- Sole proprietor/partnership: The structure is for owners who don’t want the hassle of complex state filing requirements and don’t need the legal protections for their personal finances.
Unless your business is very low risk and has little chance of being sued by a customer or vendor, you will want to register as a legal entity—an LLC or corporation. Do this before you start your business so your personal assets are protected.
Frequently Asked Questions (FAQs) About C Corporations
What Is the Difference Between a C Corporation and an S Corporation?
In contrast to C corporations, S corporations are only taxed at the personal level. S corporations are also limited to up to 100 US citizen shareholders, while C corporations can have unlimited domestic and foreign investors. And lastly, S corporations are limited to one class of stock, whereas in contrast, C corporations can issue common and preferred stock.
What Is the Difference Between an S-Corp, a C-Corp, and an LLC?
LLCs and S and C corporations offer owners liability protection against the obligations of the business. However, taxation differs because LLCs and S corporations are only taxed through their owners’ personal tax returns. C-corps are taxed twice. Organize as an LLC if you want to retain flexibility in how your small business is managed and taxed.
What Are the S-Corp vs C-Corp Tax Advantages?
A significant tax advantage of S corporations is that they experience “pass-through” taxation, meaning they aren’t taxed at the corporate level. Instead, corporate profits, losses, credits, and deductions are reflected on individual shareholder returns. C corporations are taxed at the corporate and shareholder level. Still, they are advantageous for companies where shareholders receive salaries instead of dividends.

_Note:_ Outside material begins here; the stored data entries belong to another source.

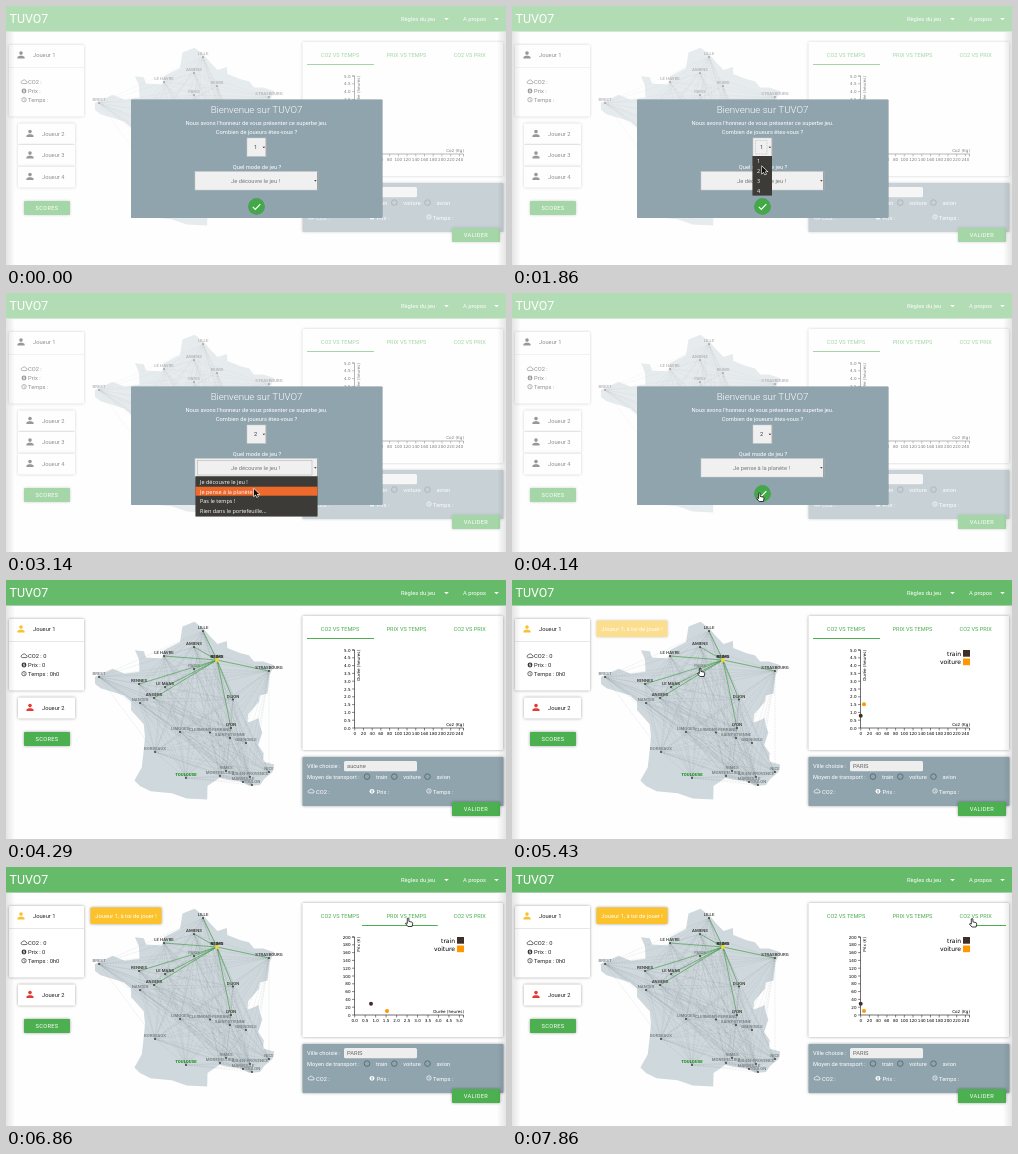
An HTML page for the animation above (8000 ms loop, 500x259 px).

```html
<!DOCTYPE html>
<html lang="fr">
<head>
<meta charset="utf-8">
<title>TUVO7</title>
<style>
html, body { margin: 0; width: 100%; height: 100%; overflow: hidden; background: #fefefe; }
svg { display: block; width: 100%; height: 100%; font: 5.75px Roboto, sans-serif; }
text { white-space: pre; }
.plot { font: 4.1px "DejaVu Sans", sans-serif; }
.menu { font: 5.5px "Open Sans", sans-serif; fill: #fff; }
.city { font: 500 4.3px Roboto, sans-serif; text-anchor: middle; }
.card { filter: drop-shadow(0 .8px 1.4px rgba(0,0,0,.36)); }
.flat { filter: drop-shadow(0 .4px .6px rgba(0,0,0,.2)); }
</style>
</head>
<body>
<svg id="stage" viewBox="0 0 500 259" preserveAspectRatio="none"></svg>
<script>
const LOOP = 8000, START = 4290, PICK = 5430;
const GREEN = '#4caf50', SLATE = '#90a4ae', DARK = '#3e2f28', ORANGE = '#ff9800';

const text = (x, y, s, a = '') => `<text x="${x}" y="${y}" ${a}>${s}</text>`;
const mid = (x, y, s, a = '') => text(x, y, s, 'text-anchor="middle" ' + a);
const rect = (x, y, x2, y2, fill, a = '') =>
  `<rect x="${x}" y="${y}" width="${x2 - x}" height="${y2 - y}" fill="${fill}" ${a}/>`;
const card = (x, y, x2, y2, fill = '#fff') => rect(x, y, x2, y2, fill, 'rx=".8" class="card"');
const dot = (x, y, r, fill, a = '') => `<circle cx="${x}" cy="${y}" r="${r}" fill="${fill}" ${a}/>`;
const path = (d, a = '') => `<path d="${d}" ${a}/>`;
const line = (x, y, x2, y2, a) => path(`M${x} ${y}L${x2} ${y2}`, a);
const group = (id, s, a = '') => `<g id="${id}" ${a}>${s}</g>`;
const caret = (x, y, w, fill) => path(`M${x - w} ${y}h${2 * w}l${-w} ${w}z`, `fill="${fill}"`);

const person = (x, y, fill) => dot(x, y - 1.9, 1.8, fill) +
  path(`M${x - 3.6} ${y + 3.5}v-.9c0-2.5 7.2-2.5 7.2 0v.9z`, `fill="${fill}"`);
const cloud = (x, y, c) => path(
  `M${x - 1.6} ${y + 1.6}a1.3 1.3 0 0 1 0-2.6a1.9 1.9 0 0 1 3.6 .3a1.1 1.1 0 0 1 0 2.3z`,
  `fill="none" stroke="${c}" stroke-width=".7"`);
const coin = (x, y, c, ink) => dot(x, y, 2.4, c) +
  path(`M${x + .7} ${y - .9}h-1.2v.9h1v.9h-1.2M${x} ${y - 1.6}v3.2`, `fill="none" stroke="${ink}" stroke-width=".5"`);
const clock = (x, y, c) => dot(x, y, 2.2, 'none', `stroke="${c}" stroke-width=".7"`) +
  path(`M${x} ${y - 1.3}v1.5l1 .6`, `fill="none" stroke="${c}" stroke-width=".5"`);

function button(x, y, w, label) {
  return card(x, y, x + w, y + 14, GREEN) +
    mid(x + w / 2, y + 9.1, label, 'fill="#fff" letter-spacing=".3" font-size="5.7"');
}

// Outline as longitude, latitude pairs
const COAST = [2.5,51.08, 3.15,50.75, 3.65,50.35, 4.15,50, 4.85,50.15, 4.85,49.8, 5.8,49.55, 6.4,49.45,
  6.75,49.15, 7.4,49.15, 8.2,48.97, 7.8,48.5, 7.55,47.6, 7,47.5, 6.9,47.2, 6.1,46.6, 6,46.2, 6.3,46.25,
  6.8,46.4, 6.85,46.05, 7,45.7, 6.65,45.1, 7,44.7, 6.9,44.3, 7.65,44.15, 7.5,43.78, 6.9,43.45, 6.6,43.15,
  5.9,43.1, 5.3,43.35, 4.5,43.4, 3.9,43.5, 3.1,43.1, 3.05,42.45, 1.7,42.5, .7,42.75, -.7,42.85, -1.4,43.1,
  -1.78,43.37, -1.3,44, -1.2,44.7, -1.1,45.5, -1.2,46.1, -2.1,46.8, -2.1,47.2, -2.6,47.5, -4.3,47.85,
  -4.7,48.05, -4.75,48.4, -3.5,48.8, -2.6,48.55, -1.55,48.65, -1.6,49.25, -1.9,49.7, -1.25,49.65,
  -1.1,49.35, .1,49.3, .2,49.7, 1.4,50.1, 1.6,50.85];

// Name, x, y, reachable by train from the start
const CITIES = [
  ['LILLE', 197, 51, 1], ['AMIENS', 188, 67, 1], ['LE HAVRE', 158, 76, 1], ['PARIS', 188, 89, 1],
  ['REIMS', 211, 80, 1], ['STRASBOURG', 263, 91, 1], ['BREST', 93, 97, 0], ['RENNES', 133, 104, 1],
  ['LE MANS', 159, 107, 1], ['ANGERS', 148, 118, 1], ['NANTES', 134, 123, 0], ['DIJON', 227, 119.5, 1],
  ['LIMOGES', 174, 152, 0], ['CLERMONT-FERRAND', 204, 152.5, 0], ['LYON', 225, 148, 1],
  ['SAINT-ETIENNE', 224, 158, 0], ['GRENOBLE', 240, 163, 0], ['BORDEAUX', 149, 172, 0],
  ['TOULOUSE', 180, 198, 0], ['NIMES', 220, 191, 0], ['MONTPELLIER', 214, 196, 0],
  ['AIX-EN-PROVENCE', 244, 197, 0], ['MARSEILLE', 237, 202, 0], ['TOULON', 246, 205, 0], ['NICE', 263, 192, 0]];

function map() {
  let d = '';
  for (let i = 0; i < COAST.length; i += 2) {
    const drop = 50.63 - COAST[i + 1];
    d += (i ? 'L' : 'M') + (155 + COAST[i] * (13.5 + drop * .2)).toFixed(1) + ' ' + (51 + drop * 20.6).toFixed(1);
  }
  let links = '', rails = '', idle = '', live = '';
  const hub = CITIES[4];
  CITIES.forEach((a, i) => {
    CITIES.slice(i + 1).forEach((b, j) => {
      if ((i * 3 + j) % 5 < 4) links += `M${a[1]} ${a[2]}L${b[1]} ${b[2]}`;
    });
    const [name, x, y, near] = a;
    if (near && a !== hub) rails += `M${hub[1]} ${hub[2]}L${x} ${y}`;
    idle += dot(x, y, 1, '#555') + `<text class="city" x="${x}" y="${y - 2}" fill="#666">${name}</text>`;
    const ink = a === hub ? '#000' : name === 'TOULOUSE' ? '#0a8a12' : near && name !== 'PARIS' ? '#333' : '#737b7f';
    live += dot(x, y, 1, '#444') + `<text class="city" x="${x}" y="${y - 2}" fill="${ink}" ${
      a === hub || name === 'TOULOUSE' ? 'style="font-weight:700"' : ''}>${name}</text>`;
  });
  return path(d + 'z', 'fill="#cfd8dc"') +
    path(links, 'fill="none" stroke="#78868d" stroke-width=".25" stroke-dasharray="1 .6" opacity=".6"') +
    group('idleMap', idle) +
    group('liveMap', path(rails, 'fill="none" stroke="#3c9a40" stroke-width=".6"') + live +
      dot(hub[1], hub[2], 2.1, '#f6d32d'));
}

function player(n, x, y, fill) {
  return person(x, y, fill) + text(x + 12, y + 2, 'Joueur ' + n, 'fill="#222"');
}

function left() {
  const stats = v => ['CO2 : ' + v[0], 'Prix : ' + v[1], 'Temps : ' + v[2]]
    .map((s, i) => text(22, 78.3 + i * 9, s, 'fill="#222"')).join('');
  const small = (n, y, fill) => card(12, y - 10, 69, y + 11) + player(n, 24, y, fill);
  return card(3, 39, 78, 110.5) + rect(3, 61, 78, 61.7, '#ddd') +
    cloud(18, 76, '#333') + coin(18, 85, '#333', '#fff') + clock(18, 93.7, '#333') +
    group('idleLeft', player(1, 15, 49, '#333') + stats(['', '', '']) +
      small(2, 127.5, '#333') + small(3, 149, '#333') + small(4, 170.5, '#333') + button(18, 195, 46, 'SCORES')) +
    group('liveLeft', player(1, 15, 49, '#fbc02d') + stats([0, 0, '0h0']) +
      small(2, 127.5, '#e53935') + button(18, 152, 46, 'SCORES'));
}

// An axis pair with tick labels; points are pixel positions
function plot(id, xs, ys, xName, yName, train, car) {
  let s = path('M346 70h2.5v78h109v2.5', 'fill="none" stroke="#111" stroke-width=".6"');
  ys.forEach((v, i) => {
    const y = 148 - i * 78 / (ys.length - 1);
    s += line(346, y, 348.5, y, 'stroke="#111" stroke-width=".5"') + text(344.5, y + 1.5, v, 'text-anchor="end"');
  });
  xs.forEach((v, i) => {
    const x = 348.7 + i * 104.7 / (xs.length - 1);
    s += line(x, 148, x, 150.5, 'stroke="#111" stroke-width=".5"') + mid(x, 155, v);
  });
  s += text(458, 146.3, xName, 'text-anchor="end"') +
    text(0, 0, yName, 'text-anchor="end" transform="translate(354 70) rotate(-90)"');
  const marks = dot(...train, 2, DARK) + dot(...car, 2, ORANGE);
  return group(id, s + `<g class="marks">${marks}</g>`, 'class="plot"');
}

const range = (n, step, digits = 0) => Array.from({ length: n }, (_, i) => (i * step).toFixed(digits));

function right() {
  const tab = (x, s) => mid(x, 50.7, s, `fill="${GREEN}" font-size="5.6"`);
  const kg = range(13, 20), hours = range(11, .5, 1), euros = range(11, 20);
  const legend = rect(451, 70, 458, 76.7, DARK) + rect(451, 78.5, 458, 85.2, ORANGE) +
    text(449, 75.6, 'train', 'text-anchor="end"') + text(449, 83.8, 'voiture', 'text-anchor="end"');
  const radio = (x, s) => dot(x, 196.6, 2.8, 'none', 'stroke="#4f626c" stroke-width=".8"') + text(x + 9, 198.7, s);
  return card(296.5, 36, 497, 170) +
    tab(334, 'CO2 VS TEMPS') + tab(400.5, 'PRIX VS TEMPS') + tab(463.7, 'CO2 VS PRIX') +
    `<rect id="bar" y="58" height="1" fill="${GREEN}"/>` +
    plot('plot0', kg, hours, 'Co2 (Kg)', 'Durée (heures)', [348.7, 135.8], [352, 124.3]) +
    plot('plot1', hours, euros, 'Durée (heures)', 'Prix (€)', [365, 136.8], [381, 144]) +
    plot('plot2', kg, euros, 'Co2 (Kg)', 'Prix (€)', [348.7, 136.8], [352, 144]) +
    group('legend', legend, 'style="font:6px \'DejaVu Sans\',sans-serif"') +
    card(296.5, 177, 497.5, 226, SLATE) +
    '<g fill="#fff">' + text(301, 188, 'Ville choisie :') + rect(338, 181, 411, 191.3, '#eee', 'rx="1.5"') +
    text(341, 188.2, 'aucune', 'id="town" fill="#666"') + text(301, 198.7, 'Moyen de transport :') +
    radio(361, 'train') + radio(388.3, 'voiture') + radio(421.5, 'avion') +
    cloud(305, 211.3, '#fff') + text(310, 213.7, 'CO2 :') +
    coin(366, 211.3, '#fff', SLATE) + text(370.5, 213.7, 'Prix :') +
    clock(423, 211, '#fff') + text(427, 213.7, 'Temps :') + '</g>' +
    button(446, 222, 48, 'VALIDER');
}

function header() {
  return rect(0, 0, 500, 25.5, '#66bb6a', 'class="flat"') +
    `<g fill="#fff">` + text(3.5, 17, 'TUVO7', 'font-size="12.4"') +
    text(395, 15, 'Règles du jeu') + text(457, 15, 'A propos') + '</g>' +
    caret(440.5, 12, 2.3, '#fff') + caret(490.5, 12, 2.3, '#fff');
}

function modal() {
  const field = (x, y, x2, y2) => rect(x, y, x2, y2, '#f0f0f0', 'stroke="#ccc" stroke-width=".5"') +
    line(x2 - .4, y, x2 - .4, y2, 'stroke="#777" stroke-width=".7"') +
    caret(x2 - 2.6, (y + y2) / 2 - .5, 1.3, '#111');
  return rect(125, 93.5, 376.5, 212, SLATE, 'rx=".8" class="flat"') +
    '<g fill="#fff">' + mid(250.5, 106.8, 'Bienvenue sur TUVO7', 'font-size="9.7" font-weight="300"') +
    mid(250.5, 119.3, "Nous avons l'honneur de vous présenter ce superbe jeu.") +
    mid(250.5, 128.2, 'Combien de joueurs êtes-vous ?') + mid(251, 163.2, 'Quel mode de jeu ?') + '</g>' +
    field(241, 132, 260.5, 150.3) + mid(249.5, 143.4, '1', 'id="count" fill="#444"') +
    rect(243.5, 134.5, 255, 148, 'none', 'id="focus1" stroke="#888" stroke-width=".4" stroke-dasharray=".8 .8"') +
    field(189, 165.5, 312, 184) + mid(249.5, 176.8, '', 'id="mode" fill="#777"') +
    rect(191.5, 167.5, 306, 182, 'none', 'id="focus2" stroke="#aaa" stroke-width=".5"') +
    dot(250.5, 200.5, 8.3, '#43a847', 'class="flat"') +
    path('M246.8 200.8l2.5 2.5l5-5.2', 'fill="none" stroke="#fff" stroke-width="1.2"');
}

const MODES = ['Je découvre le jeu !', 'Je pense à la planète !', 'Pas le temps !', 'Rien dans le portefeuille...'];

function menu(id, x, y, x2, y2, items, pad) {
  return group(id, rect(x, y, x2, y2, '#3c3b37', 'class="flat"') +
    `<rect class="pick" x="${x}" width="${x2 - x}" height="9" fill="#ee6a2c"/>` +
    items.map((s, i) => text(x + pad, y + 7.4 + i * 9.8, s)).join(''), 'class="menu"');
}

const toast = group('toast', card(84.5, 40.5, 155.5, 57, '#fcc22c') +
  mid(120, 50.8, 'Joueur 1, à toi de jouer !', 'fill="#fff" font-size="5.8"'));
const pointer = group('arrow', path('M0 0v7l1.7-1.5l1.2 2.5l1.2-.6l-1.2-2.4h2.2z',
    'fill="#111" stroke="#fff" stroke-width="1.1" paint-order="stroke"')) +
  group('hand', path('M-1.7 .4q.8-.8 1.6 0v3l3.2 .8q.8 .3 .6 1.4l-.6 2.9h-4.2l-2.5-3q.2-1.1 1.9 0z',
    'fill="#fff" stroke="#111" stroke-width=".8"'));

const stage = document.getElementById('stage');
stage.innerHTML =
  '<defs><linearGradient id="edge"><stop stop-color="#000" stop-opacity=".1"/>' +
  '<stop offset="1" stop-color="#000" stop-opacity="0"/></linearGradient></defs>' +
  rect(0, 0, 500, 259, '#fefefe') +
  group('game', map() + left() + right() + header()) +
  rect(0, 26, 9, 259, 'url(#edge)') +
  rect(0, 26, 9, 259, 'url(#edge)', 'transform="matrix(-1 0 0 1 500 0)"') +
  group('dialog', modal()) +
  menu('menu1', 240.5, 150, 260, 189.5, [1, 2, 3, 4], 4.5) +
  menu('menu2', 189.5, 183.3, 311.5, 223.5, MODES, 4.5) +
  toast + group('cursor', pointer);

const el = {};
stage.querySelectorAll('[id]').forEach(e => el[e.id] = e);
const marks = stage.querySelectorAll('.marks');
const show = (id, on) => el[id].style.display = on ? '' : 'none';

// Time, x, y
const MOVES = [[570, 300, 200], [1000, 281, 166], [1500, 252, 141], [1710, 252, 142], [1860, 250, 160.5],
  [2200, 250, 164], [2500, 253, 178], [2860, 253, 178], [3000, 250, 187], [3140, 248, 196], [3570, 247, 196],
  [3860, 249, 200], [4290, 248, 200], [4860, 240, 170], [5290, 189, 88], [5500, 189, 88], [6000, 345, 65],
  [6140, 367, 58], [6500, 403, 51], [6900, 403, 51], [7300, 460, 51.5], [7860, 461, 51.5]];
const TABS = [[301, 368], [368, 433], [459, 494]];

const clamp = v => Math.max(0, Math.min(1, v));
const ease = v => 1 - (1 - clamp(v)) ** 3;

function place(t) {
  const i = MOVES.findIndex(m => m[0] > t);
  if (i < 0) return MOVES[MOVES.length - 1].slice(1);
  if (!i) return MOVES[0].slice(1);
  const [t0, x0, y0] = MOVES[i - 1], [t1, x1, y1] = MOVES[i];
  let k = (t - t0) / (t1 - t0);
  k = k * k * (3 - 2 * k);
  return [x0 + (x1 - x0) * k, y0 + (y1 - y0) * k];
}

function draw(t) {
  const live = t >= START, picked = t >= PICK;
  el.game.setAttribute('opacity', live ? 1 : .5);
  for (const part of ['Map', 'Left']) {
    show('idle' + part, !live);
    show('live' + part, live);
  }
  show('dialog', !live);

  const open1 = t >= 1710 && t < 2290, open2 = t >= 2570 && t < 3570;
  show('menu1', open1);
  show('menu2', open2);
  show('focus1', open1);
  show('focus2', open2);
  el.count.textContent = t < 2290 ? 1 : 2;
  el.mode.textContent = MODES[t < 3570 ? 0 : 1];
  const pick1 = el.menu1.querySelector('.pick');
  pick1.setAttribute('y', 160.3);
  pick1.style.display = t >= 2000 ? '' : 'none';
  el.menu2.querySelector('.pick').setAttribute('y', t < 3000 ? 183.9 : 193.7);

  el.town.textContent = picked ? 'PARIS' : 'aucune';
  show('legend', picked);
  marks.forEach(m => m.style.display = picked ? '' : 'none');

  const tab = t < 6640 ? 0 : t < 7380 ? 1 : 2;
  const since = t - [0, 6640, 7380][tab];
  for (let i = 0; i < 3; i++) show('plot' + i, i === tab);
  const from = TABS[Math.max(0, tab - 1)], to = TABS[tab];
  const a = from[0] + (to[0] - from[0]) * ease((since - 90) / 300);
  const b = from[1] + (to[1] - from[1]) * ease(since / 300);
  el.bar.setAttribute('x', a);
  el.bar.setAttribute('width', b - a);

  show('toast', t >= 4860);
  const pulse = .75 + .25 * Math.cos((t - 7860) / 1000 * 2 * Math.PI);
  el.toast.setAttribute('opacity', pulse * clamp((t - 4860) / 300));

  const hand = t >= 3860 && t < START || t >= 5200 && t < 5560 || t >= 6400;
  show('cursor', t >= 570 && t < START || t >= 4860);
  show('arrow', !hand);
  show('hand', hand);
  el.cursor.setAttribute('transform', `translate(${place(t)})`);
}

const begin = performance.now();
function tick() {
  draw((performance.now() - begin) % LOOP);
  requestAnimationFrame(tick);
}
draw(0);
requestAnimationFrame(tick);
</script>
</body>
</html>
```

C corporations are business entities that provide liability protection to owners and maintain more flexible voting and ownership structures than S corporations. C corporations are taxed at both the corporate and shareholder level but offer tax benefits like business expense deductions. You should organize your business as a C-corp if you have a large company or plan to grow quickly with investors.